After picking up 29 boxes of books at my Minneapolis warehouse and with Nelly’s suspension heavily loaded down on her rear wheels, I dropped off 15 books ordered by the Hmong American Farmers Association (HAFA) at their St. Paul headquarters in Minnesota. HAFA is a really worthy organization, formed on the premise that family farming could be a way of the future for Hmong immigrant farmers in the Twin Cities area, as well as a way of the past, and they are dedicated to advancing their prosperity through advocacy, cooperation, and building skills. HAFA has been a terrific supporter of the book as well (it is mentioned in my sidebar essay about Hmong farmers).
And then it was off to Washington, DC for my first signing, where I visited Common Good City Farm, a half-acre urban farm in the heart of the nation’s capital, situated in a city park in a low-income neighborhood. The farm shares the grounds with not only the park and playground but also a community garden tended by local residents. The farm, which began in 2008 in its current location, now provides food for the neighborhood (often on a sliding scale for those who cannot afford much), engages youth and students in their garden workshops and youth programs, and serves people at the nearby farmers market. It is also mentioned in my book in the sidebar essay titled “Hands-On Learning on the Farm and at School.”
Although it is not my intent to get political in this blog, sometimes it is hard not to be, especially when faced with such stark evidence of the haves versus the have-nots staring you so closely in the face. During my one night in DC, I had booked a surprisingly inexpensive hotel room in Embassy Row, a beautiful neighborhood in the Kalorama area known for its concentration of embassies and consulates. It is charmed universe, filled with elegant tree-lined streets and stately, multimillion-dollar homes where diplomats, politicians, and a veritable Who’s Who in DC power circles reside.

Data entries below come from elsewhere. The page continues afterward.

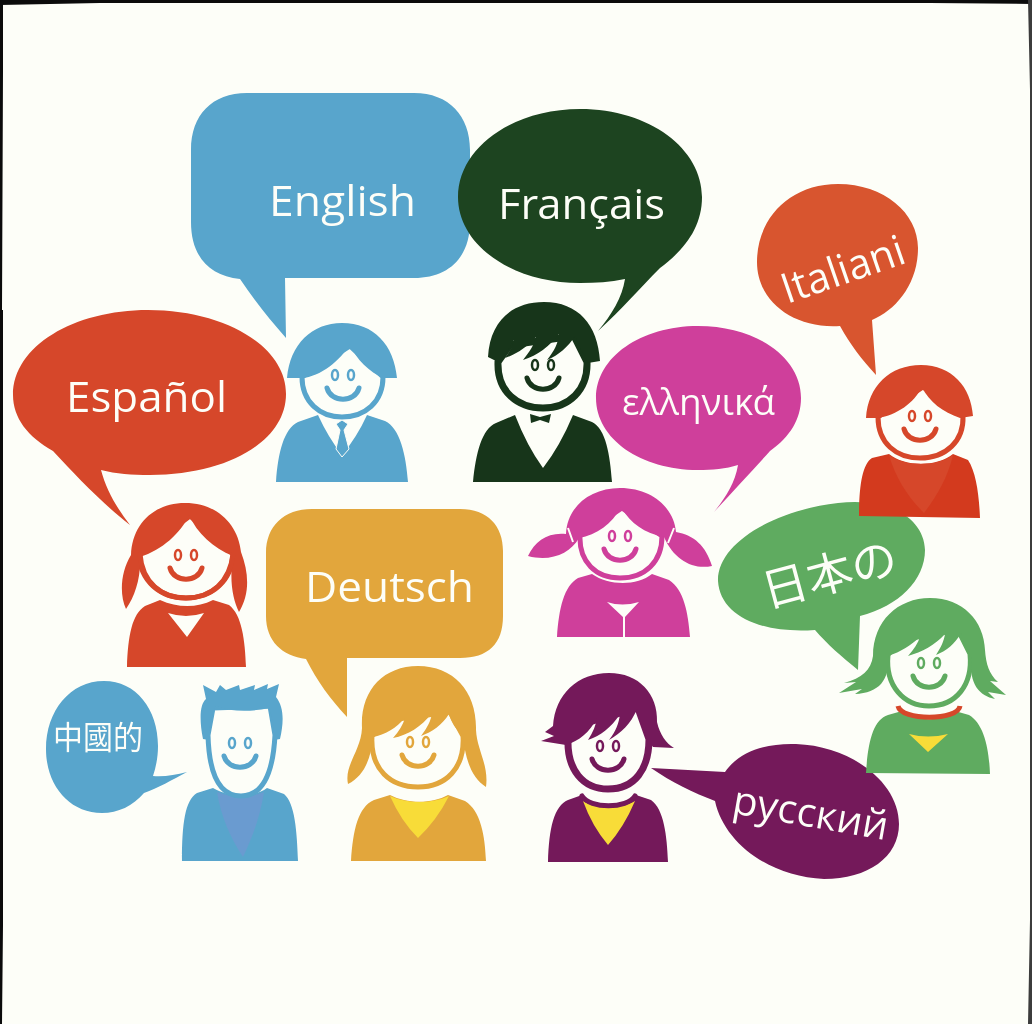
<!DOCTYPE html>
<html lang="en">
<head>
<meta charset="utf-8">
<title>Languages of the world</title>
<style>
:root {
  --paper: #fdfef8;
  --ink: #0b0b0b;
  --blue: #58a5cc;
  --blue-soft: #6a9bd0;
  --forest: #1d4420;
  --forest-dark: #17351a;
  --orange: #d8552f;
  --red: #d6472a;
  --red-deep: #d33a1e;
  --pink: #cf3f9b;
  --amber: #e2a63c;
  --green: #5fab60;
  --plum: #74195a;
  --yellow: #f8dc38;
}
html, body { margin: 0; height: 100%; overflow: hidden; background: var(--paper); }
.poster { display: block; width: 1032px; height: 1024px; }
.blue { color: var(--blue); }
.forest { color: var(--forest); }
.forest-dark { color: var(--forest-dark); }
.orange { color: var(--orange); }
.red { color: var(--red); }
.pink { color: var(--pink); }
.amber { color: var(--amber); }
.green { color: var(--green); }
.plum { color: var(--plum); }
.person, .bubble { fill: currentColor; }
.face { fill: var(--paper); stroke: currentColor; stroke-width: 5; stroke-linecap: round; }
.bold { stroke-width: 7; }
.stroke { fill: none; stroke: currentColor; stroke-width: 5; stroke-linecap: round; }
.paper { fill: var(--paper); }
.yellow { fill: var(--yellow); }
.word { fill: var(--paper); font-family: "Open Sans", "Noto Sans", sans-serif; font-size: 42px; }
.cjk-ja { font-family: "Noto Sans CJK JP", sans-serif; }
.cjk-zh { font-family: "Noto Sans CJK TC", sans-serif; }
</style>
</head>
<body>
<svg class="poster" viewBox="0 0 1032 1024" role="img" aria-label="Nine people with speech bubbles naming their languages">
  <defs>
    <g id="smile">
      <g fill="none" stroke="currentColor" stroke-width="2.5">
        <ellipse cx="-8" cy="-14" rx="3" ry="5"/>
        <ellipse cx="8" cy="-14" rx="3" ry="5"/>
      </g>
      <path d="M-16 -1C-12 14 12 14 16 -1" fill="none" stroke="currentColor" stroke-width="5" stroke-linecap="round"/>
    </g>
  </defs>

  <rect class="paper" width="1032" height="1024"/>
  <g id="frame" fill="var(--ink)">
    <path d="M0 0H1032V4L930 3H100L0 5Z"/>
    <path d="M0 0H3V70L2 310H3V925L2 1024H0Z"/>
    <path d="M1032 0H1028L1030 90V920L1028 1024H1032Z" fill="#3c3c3c"/>
  </g>

  <g id="bubbles">
    <path class="bubble blue" d="M247 93H414C449 93 470 116 470 150V222C470 257 449 278 414 278H285L286 338C270 320 254 300 240 279C209 276 191 256 191 222V150C191 115 212 93 247 93Z"/>
    <path class="bubble forest" d="M580 109C650 109 702 149 702 197C702 228 684 250 660 268C640 288 622 309 598 331C612 314 622 298 625 279C610 282 596 283 580 283C512 283 458 245 458 197C458 148 512 109 580 109Z"/>
    <path class="bubble orange" d="M838 184C884 184 918 213 918 248C918 284 896 310 872 320L876 375C862 360 850 344 840 326C793 329 757 301 757 262C757 218 790 184 838 184Z"/>
    <path class="bubble red" d="M148 310C224 310 286 346 286 394C286 441 228 475 150 475C132 475 116 474 101 470C106 489 116 507 130 525C104 505 76 476 53 451C28 437 13 418 13 395C13 346 74 310 148 310Z"/>
    <path class="bubble pink" d="M698 326C756 326 801 357 801 398C801 419 790 437 770 451C752 471 734 490 714 512C726 497 735 483 738 465C726 469 712 470 698 470C641 470 596 439 596 398C596 357 641 326 698 326Z"/>
    <path class="bubble amber" d="M312 509H460C488 509 503 526 503 551V616C503 644 488 658 460 658H347V717C331 700 317 681 306 659C282 656 266 641 266 616V553C266 526 284 509 312 509Z"/>
    <path class="bubble green" d="M838 503C887 497 924 517 925 550C925 580 899 606 860 616L858 670C842 657 827 644 815 630C760 634 720 615 718 581C717 543 775 510 838 503Z"/>
    <path class="bubble blue" d="M104 681C136 681 158 709 158 746C158 757 156 767 153 776C164 777 175 775 187 772C172 780 158 788 144 793C133 806 118 813 102 813C69 813 46 785 46 749C46 711 70 681 104 681Z"/>
    <path class="bubble plum" d="M651 768L725 772C739 752 764 743 796 744C852 746 899 783 899 824C899 857 868 879 824 879C770 877 724 843 715 801C694 793 671 782 651 768Z"/>
  </g>

  <g id="language-names">
    <text class="word" x="269" y="216" textLength="147" lengthAdjust="spacingAndGlyphs">English</text>
    <text class="word" x="498" y="219" textLength="167" lengthAdjust="spacingAndGlyphs">Français</text>
    <text class="word" transform="translate(787 304) rotate(-19)" textLength="128" lengthAdjust="spacingAndGlyphs">Italiani</text>
    <text class="word" x="66" y="412" textLength="161" lengthAdjust="spacingAndGlyphs">Español</text>
    <text class="word" x="622" y="415" font-size="38" style="font-size:37px" textLength="153" lengthAdjust="spacingAndGlyphs">ελληνικά</text>
    <text class="word" x="305" y="602" textLength="169" lengthAdjust="spacingAndGlyphs">Deutsch</text>
    <text class="word cjk-ja" lang="ja" transform="translate(767 608) rotate(-15)" style="font-size:46px" textLength="138" lengthAdjust="spacingAndGlyphs">日本の</text>
    <text class="word cjk-zh" lang="zh" x="53" y="749" style="font-size:32px" textLength="90" lengthAdjust="spacingAndGlyphs">中國的</text>
    <text class="word" transform="translate(731 813) rotate(10)" style="font-size:40px" textLength="157" lengthAdjust="spacingAndGlyphs">русский</text>
  </g>

  <g id="people">
    <g id="english-speaker" class="person blue">
      <path d="M276 482C278 452 284 429 298 422L318 415Q328 437 342 455Q357 437 367 415L385 421C400 428 406 455 408 482Z"/>
      <path d="M336 424L342 420L348 424L344 430L349 449L342 457L336 449L340 430Z" stroke="var(--paper)" stroke-width="1"/>
      <path class="face" d="M302 377C302 402 320 417 342 417C365 417 383 402 383 377L350 346Z"/>
      <path d="M287 378C290 344 312 323 342 323C374 323 394 345 397 378H383C370 372 356 360 350 344C341 360 320 377 302 378Z"/>
      <use href="#smile" x="343" y="389"/>
    </g>

    <g id="french-speaker" class="person forest-dark">
      <path d="M473 482C476 452 482 429 496 423L515 415Q527 446 543 468Q560 446 573 415L592 422C606 429 610 455 612 482Z"/>
      <path d="M530 414L540 417L551 414L549 423L540 420L531 423Z"/>
      <path class="face bold" d="M498 362C497 392 518 408 543 408C569 408 588 390 587 362L574 336L510 345Z"/>
      <path d="M488 357C490 321 512 302 544 302C578 302 598 325 600 361L588 363C583 353 578 345 575 336C568 347 559 355 547 360C554 351 558 344 559 334C549 347 538 355 523 360C530 351 534 345 536 337C527 347 517 354 505 358C510 351 513 346 514 340C509 349 504 357 498 362Z"/>
      <use href="#smile" x="543" y="379"/>
    </g>

    <g id="italian-speaker" class="person red">
      <path d="M859 516C859 488 862 464 872 458L889 454C905 467 937 467 953 454L968 460C976 472 979 494 980 518Z" fill="var(--red-deep)"/>
      <path d="M889 455C905 467 937 467 953 455C947 480 936 497 924 513C908 497 896 479 889 455Z"/>
      <path class="face" d="M878 417C878 443 896 458 920 458C946 458 964 441 963 416L923 387Z"/>
      <path d="M866 418C868 386 890 365 921 365C952 365 971 387 973 416L960 418C943 412 929 402 922 387C914 403 897 415 878 418Z"/>
      <use href="#smile" x="920" y="430"/>
    </g>

    <g id="spanish-speaker" class="person red">
      <path d="M127 667C128 636 132 614 145 606L160 600C178 608 197 608 213 600L229 605C242 615 245 640 246 667Z"/>
      <path class="paper" d="M168 613Q186 619 204 613L187 637Z"/>
      <path class="face" d="M139 554C140 581 160 598 186 598C213 598 232 580 233 554L190 516Z"/>
      <path d="M131 555C132 524 154 503 185 503C217 503 238 524 241 552C249 573 250 594 239 612C233 600 229 581 233 556C213 548 197 533 189 515C181 533 162 550 140 557C141 578 135 596 126 609C119 594 121 571 131 555Z"/>
      <path class="stroke" d="M140 554C142 583 162 598 186 598C211 598 230 582 233 554"/>
      <use href="#smile" x="186" y="569"/>
    </g>

    <g id="greek-speaker" class="person pink">
      <path d="M557 637C559 608 564 586 578 578L592 574C609 586 637 586 652 574L669 580C684 590 688 612 690 637Z"/>
      <path class="paper" d="M607 602Q622 607 639 602L625 617V637H623V617Z"/>
      <path class="face" d="M580 536C579 562 596 578 620 578C645 578 662 562 662 536L622 508Z"/>
      <path d="M566 534C567 507 590 488 620 488C652 488 674 508 676 532C694 535 706 546 712 566C693 570 674 560 664 537C644 533 630 523 621 507C613 523 597 535 579 538C570 554 550 562 528 556C535 541 548 532 566 534Z"/>
      <path d="M568 528L573 542M674 528L668 543" stroke="var(--paper)" stroke-width="2"/>
      <use href="#smile" x="620" y="550"/>
    </g>

    <g id="japanese-speaker" class="person green">
      <path d="M866 773C868 742 873 720 888 715L902 711C919 722 940 722 955 711L969 715C984 724 989 748 990 774Z"/>
      <path d="M898 706C901 721 958 721 960 706" fill="none" stroke="var(--red)" stroke-width="5"/>
      <path class="yellow" d="M909 734Q928 739 948 734L928 752Z"/>
      <path class="face" d="M888 655C885 686 904 706 929 706C956 706 973 685 970 654L958 630L900 640Z"/>
      <path d="M873 656C873 621 898 598 930 598C963 598 984 621 985 650C986 664 989 674 998 682L990 681L1006 695L988 692L995 699C980 696 968 684 972 658C967 652 963 642 961 633C955 644 946 651 936 655C941 647 944 641 945 634C935 645 922 652 908 656C914 649 918 643 920 637C911 645 901 652 888 656C890 680 879 693 855 694L862 689L839 693L856 682L844 683C862 678 871 670 873 656Z"/>
      <use href="#smile" x="929" y="677"/>
    </g>

    <g id="chinese-speaker" class="person blue">
      <path d="M182 861C182 824 185 800 197 793L213 788C230 798 253 798 267 788L284 794C295 803 297 832 298 861Z"/>
      <path d="M217 792C232 798 250 798 264 792C260 818 252 838 243 857C231 839 221 817 217 792Z" fill="var(--blue-soft)"/>
      <path class="face" d="M208 735C209 773 219 796 241 796C263 796 273 774 275 735L270 706L213 708Z"/>
      <path d="M203 739C199 719 200 704 206 699L203 685L216 692L220 685L226 690L239 685L240 690L255 685L254 690L268 684L267 689L279 684L276 697C284 707 284 722 280 739L274 740C274 727 272 716 269 708C251 712 231 712 216 706C211 717 209 728 209 740Z"/>
      <use href="#smile" x="240" y="757"/>
    </g>

    <g id="german-speaker" class="person amber">
      <path d="M351 861C353 830 358 807 374 800L390 795C407 804 432 804 448 795L465 801C481 811 485 836 486 861Z"/>
      <path class="yellow" d="M390 796C408 804 431 804 449 796Q437 820 418 838Q401 821 390 796Z"/>
      <path class="face" d="M372 736C370 770 391 787 418 787C446 787 465 768 463 736L450 712L390 720Z"/>
      <path d="M362 728C360 691 383 666 418 666C454 666 477 692 476 730C477 750 489 765 486 787C472 778 465 760 463 735C456 730 451 722 449 714C442 725 432 732 421 736C427 728 431 721 432 713C421 727 408 735 393 738C399 731 403 725 405 718C396 728 385 735 373 737C371 759 364 776 348 784C344 765 361 751 362 728Z"/>
      <use href="#smile" x="418" y="756"/>
    </g>

    <g id="russian-speaker" class="person plum">
      <path d="M548 862C549 828 554 806 568 800L582 795C596 812 624 812 636 795L651 800C664 809 667 836 668 862Z"/>
      <path class="yellow" d="M583 801C596 809 621 809 635 801Q624 827 608 845Q592 826 583 801Z"/>
      <path class="stroke" d="M582 796C590 809 627 809 635 796"/>
      <path class="face bold" d="M568 739C567 770 583 789 608 789C635 789 649 769 649 739L638 708L579 725Z"/>
      <path d="M553 726C555 694 578 673 609 673C639 673 658 694 657 722C660 735 666 743 674 748L653 747C645 737 640 724 637 709C631 724 621 733 609 740C616 731 619 723 620 714C611 728 600 736 588 740C593 732 596 725 597 718C590 732 579 741 566 745L541 741L554 736L545 732Z"/>
      <use href="#smile" x="608" y="760"/>
    </g>
  </g>
</svg>
</body>
</html>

But scarcely two miles away is this little urban farm growing food for people who survive on the very cheapest (often highly processed and unhealthful) food they can buy, and if it weren’t for this farm, they would likely have almost no fresh vegetables in their diet. While I was there, cops stopped by, checking out an incident in the next-door park, and the farm manager also quietly reported to another farm worker that a handgun had been found buried in the soil when their volunteers were digging in the garden, and to call the police to report it. It is a neighborhood that is obviously no stranger to crime, drugs, poverty, gangs, and basic social and physical needs of their residents on so many levels.
Yet, a couple miles away lives the leader of one of the wealthiest nations in the world, as well as people who live in a universe unfathomable to these folks. When I hear about the millions upon millions of dollars that are raised to finance presidential campaigns in election years like this one, I wonder just how many people could be fed or children educated in America with that money. Seriously, we could eradicate a significant chunk of America’s hunger issues by using those sums (or even part of them) toward farms like this one and to implement lasting, sustainable food programs in towns across the country.
Still, farms like Common Good and the efforts of countless individuals working and volunteering really are making a difference, and the fruits of their labors do not go unnoticed or unappreciated. This tiny farm is flourishing, and interest is greater than ever in what it does and the food, herbs, education, and youth support it provides.
On another note, one of the perks about doing talks and signings at farms is the wonderful produce that I am sometimes given as a parting gift. Before I left, I was handed two enormous bunches of kale and some of the most beautiful cherries I have ever seen, just picked from their single tree. More on their fate in my next post.